Darvish checks in as my 10th-ranked starting pitcher on the heels of an otherworldly finish to last year. Falling prey to recency bias can be dangerous, but Darvish's dramatic turnaround last year for the Chicago Cubs is supported by tangible changes. Jim previously noted pitch-mix changes, namely pointing out increased splitter usage starting on June 21. I'm going to change the time frame a bit and compare Darvish's work from before and after May 15.

In eight starts prior to that date, Darvish threw his fastball 45.9 percent of the time with an average velocity of 93.5 mph, according to FanGraphs. In 23 starts from May 15 through the end of the year, he threw his fastball just 31.3 percent of the time. In addition to using the pitch less often, though, he also threw it a full tick faster at an average velocity of 94.5 mph.

Darvish didn't just scale back his heater usage, either. He also dialed back his slider usage from 25.3 percent in his first eight starts to 11.1 percent in his final 23 starts. In favor of his heater and slider combination, Darvish bumped his usage of his cutter up from 20.3 percent to 39.3 percent, his curve from 3.9 percent to 8.1 percent, and his splitter from 4.0 percent to 9.4 percent. Darvish's revamped pitch mix resulted in eye-popping numbers.

In Darvish's 23 starts spanning 142.0 innings to close out his 2019 campaign, he twirled a 3.61 ERA, 3.03 SIERA, 0.94 WHIP, 4.1 percent walk rate, and 33.0 percent strikeout rate. The mouthwatering numbers fail to fully capture his dominance. The right-hander's plate discipline numbers were a thing of beauty.

During that stretch, he recorded a 36.3 percent outside-zone swing percentage, 65.1 percent zone-swing percentage, 65.4 percent first-strike percentage, and 13.7 percent swinging-strike percentage that all were more favorable than the league-average marks of 31.6 percent, 68.5 percent, 60.9 percent, and 11.1 percent, respectively. Simply put, Darvish enticed hitters to chase balls out of the strike zone and take strikes in the strike zone more often than the average pitcher during his blistering final four months, and he put himself ahead in the count with a first-pitch strike more often than his peers while netting empty swings at an elite percentage, too.

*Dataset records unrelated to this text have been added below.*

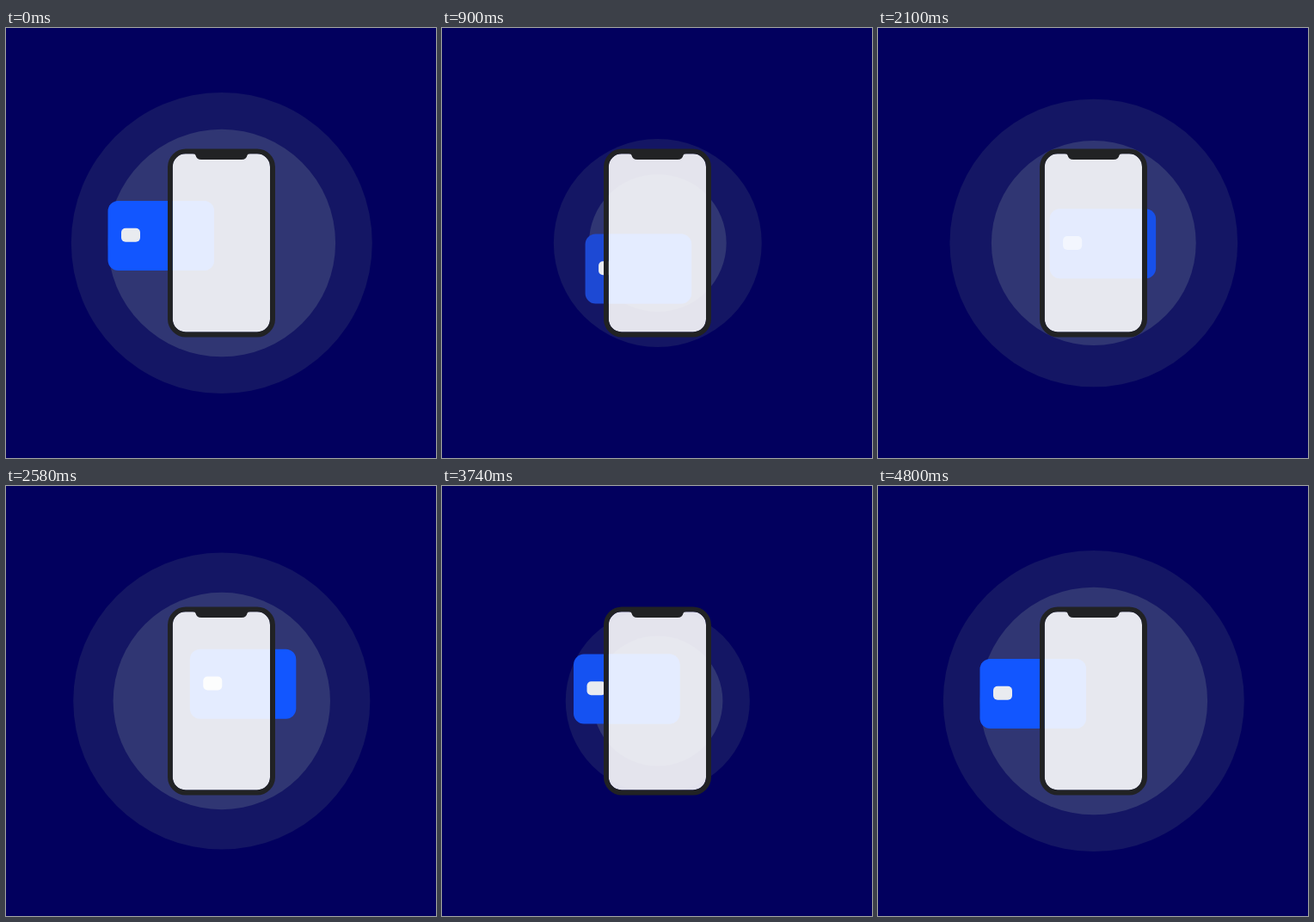
Animation of 500 by 500 pixels, one loop 4.82 s. Source, as an HTML page with a canvas:

```html
<!DOCTYPE html>
<html lang="en">
<head>
<meta charset="utf-8">
<title>Card and phone</title>
<style>
  html, body { margin: 0; width: 100%; height: 100%; overflow: hidden; background: #02005e; }
  canvas { display: block; width: 500px; height: 500px; }
</style>
</head>
<body>
<canvas id="stage" width="500" height="500"></canvas>
<script>
const ctx = document.getElementById('stage').getContext('2d');
const LOOP = 4820;

function bezier(x1, y1, x2, y2) {
  const at = (a, b, s) => 3 * a * s * (1 - s) ** 2 + 3 * b * s * s * (1 - s) + s ** 3;
  return x => {
    let lo = 0, hi = 1;
    for (let i = 0; i < 24; i++) {
      const mid = (lo + hi) / 2;
      if (at(x1, x2, mid) < x) lo = mid; else hi = mid;
    }
    return at(y1, y2, (lo + hi) / 2);
  };
}
const ease = bezier(.25, .1, .25, 1);
const linear = x => x;

// Each segment: [start, end, from, to, easing]
function track(segments) {
  return t => {
    let value = segments[0][2];
    for (const [start, end, from, to, easing] of segments) {
      if (t < start) break;
      value = from + (to - from) * easing(Math.min(1, (t - start) / (end - start)));
    }
    return value;
  };
}

const outerRadius = track([
  [0, 1310, 175, 105, bezier(.49, 0, .59, 1)],
  [1310, 2400, 105, 175, bezier(.29, 0, .5, 1)],
  [2400, 3600, 175, 105, bezier(.49, 0, .59, 1)],
  [3600, 4800, 105, 175, bezier(.41, 0, .51, 1)]
]);
const innerRadius = track([
  [0, 1310, 132.3, 75, bezier(.29, 0, .31, 1)],
  [1310, 2400, 75, 132.3, bezier(.52, 0, .67, 1)],
  [2400, 3600, 132.3, 75, bezier(.29, 0, .31, 1)],
  [3600, 4800, 75, 132.3, bezier(.69, 0, .71, 1)]
]);
const triangle = (a, b, c) => track([
  [0, 1610, a, b, ease],
  [1610, 3040, b, c, ease],
  [3100, 4800, c, a, ease]
]);
const cardX = triangle(118.5, 174.7, 216.7);
const cardY = triangle(201, 246, 185.7);
const dimming = track([
  [0, 900, 0, 1, linear],
  [1700, 2500, 1, 0, linear],
  [3000, 3740, 0, .3, linear],
  [3740, 4800, .3, 0, linear]
]);
const chipBehindGlass = track([
  [1650, 2400, 0, 1, linear],
  [2650, 2950, 1, 0, linear]
]);

function disc(radius, color) {
  ctx.fillStyle = color;
  ctx.beginPath();
  ctx.arc(250.8, 250, radius, 0, 2 * Math.PI);
  ctx.fill();
}

function rounded(x, y, w, h, r, color) {
  ctx.fillStyle = color;
  ctx.beginPath();
  ctx.roundRect(x, y, w, h, r);
  ctx.fill();
}

const screen = new Path2D();
screen.roundRect(193.8, 146.3, 113.2, 207.2, 15);
const frame = new Path2D(screen);
frame.roundRect(188, 140.5, 125, 219, 21);
const notch = new Path2D(
  'M217 146H284Q281 146 280.5 148Q279.5 153 274 153H227Q221.5 153 220.5 148Q220 146 217 146Z');

function draw(t) {
  ctx.fillStyle = '#02005e';
  ctx.fillRect(0, 0, 500, 500);
  disc(outerRadius(t), '#141664');
  disc(innerRadius(t), '#303673');

  const x = cardX(t), y = cardY(t), dim = dimming(t);
  const blue = `rgb(${18 + 11 * dim}, ${86 - 13 * dim}, ${255 - 43 * dim})`;
  const card = color => rounded(x, y, 123.5, 81, 12, color);
  card(blue);
  rounded(x + 15.5, y + 31.7, 22, 16, 5, '#e9ebf0');

  ctx.save();
  ctx.clip(screen);
  ctx.globalAlpha = 1 - chipBehindGlass(t);
  card('#1256ff');
  ctx.restore();

  ctx.fillStyle = 'rgba(255, 255, 255, .886)';
  ctx.fill(screen);
  ctx.fillStyle = '#212224';
  ctx.fill(frame, 'evenodd');
  ctx.fill(notch);
}

const begin = performance.now();
function tick() {
  draw((performance.now() - begin) % LOOP);
  requestAnimationFrame(tick);
}
tick();
</script>
</body>
</html>
```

Drafters are currently selecting Darvish as a fringe SP2. He's criminally underrated and an SP1-caliber starter in leagues as shallow as 10-team mixed formats. Darvish is worth a top-50 pick.

Kyle Gibson, SP/RP, Texas Rangers

ADP/SP Rank: 341.5/SP144

Last year was a physically taxing one for Kyle Gibson. He reportedly contracted E. coli during a mission trip last offseason, and, in addition to throwing off his offseason conditioning program, it posed problems for him during the year. Gibson recently stated, "from the middle of June on, I shouldn't have been pitching." Now with the Texas Rangers after signing a three-year deal with them this offseason, he's regained strength following losing around 25 pounds during the 2019 season.

Despite the rough offseason, Gibson opened last year pitching at a high level before his production took a nosedive from the middle of June on. In 84.2 innings spread across 16 starts and five relief appearances to close out last year, Gibson was tattooed to the tune of a 5.85 ERA, 4.58 SIERA, and 1.69 WHIP. The brutal finish hides a promising start.

In his first 13 starts totaling 75.1 innings in 2019, Gibson spun a 3.70 ERA, 3.86 SIERA, 1.17 WHIP, and struck out 24.8 percent of the batters he faced while issuing a walk to just 5.5 percent of them -- considerably below his 8.4 percent walk rate in his career and previous career-low 7.5 percent walk rate set in 2014. Gibson's strong strikeout rate during that span was supported by a robust 13.8 percent swinging-strike percentage.

Gibson's a rare low-risk, high-reward option for gamers. He's barely being selected inside the top-350 players using the ADP data at FantasyPros. Turning to a different source, from February 2 through March 2, Gibson has a minimum draft selection of 276 and an ADP of 380.55 in NFBC leagues. I'd suggest pulling the trigger on Gibson inside the top-300 picks, and drafting him at his minimum pick of 276 isn't crazy. I have Gibson ranked 48th among starting pitchers.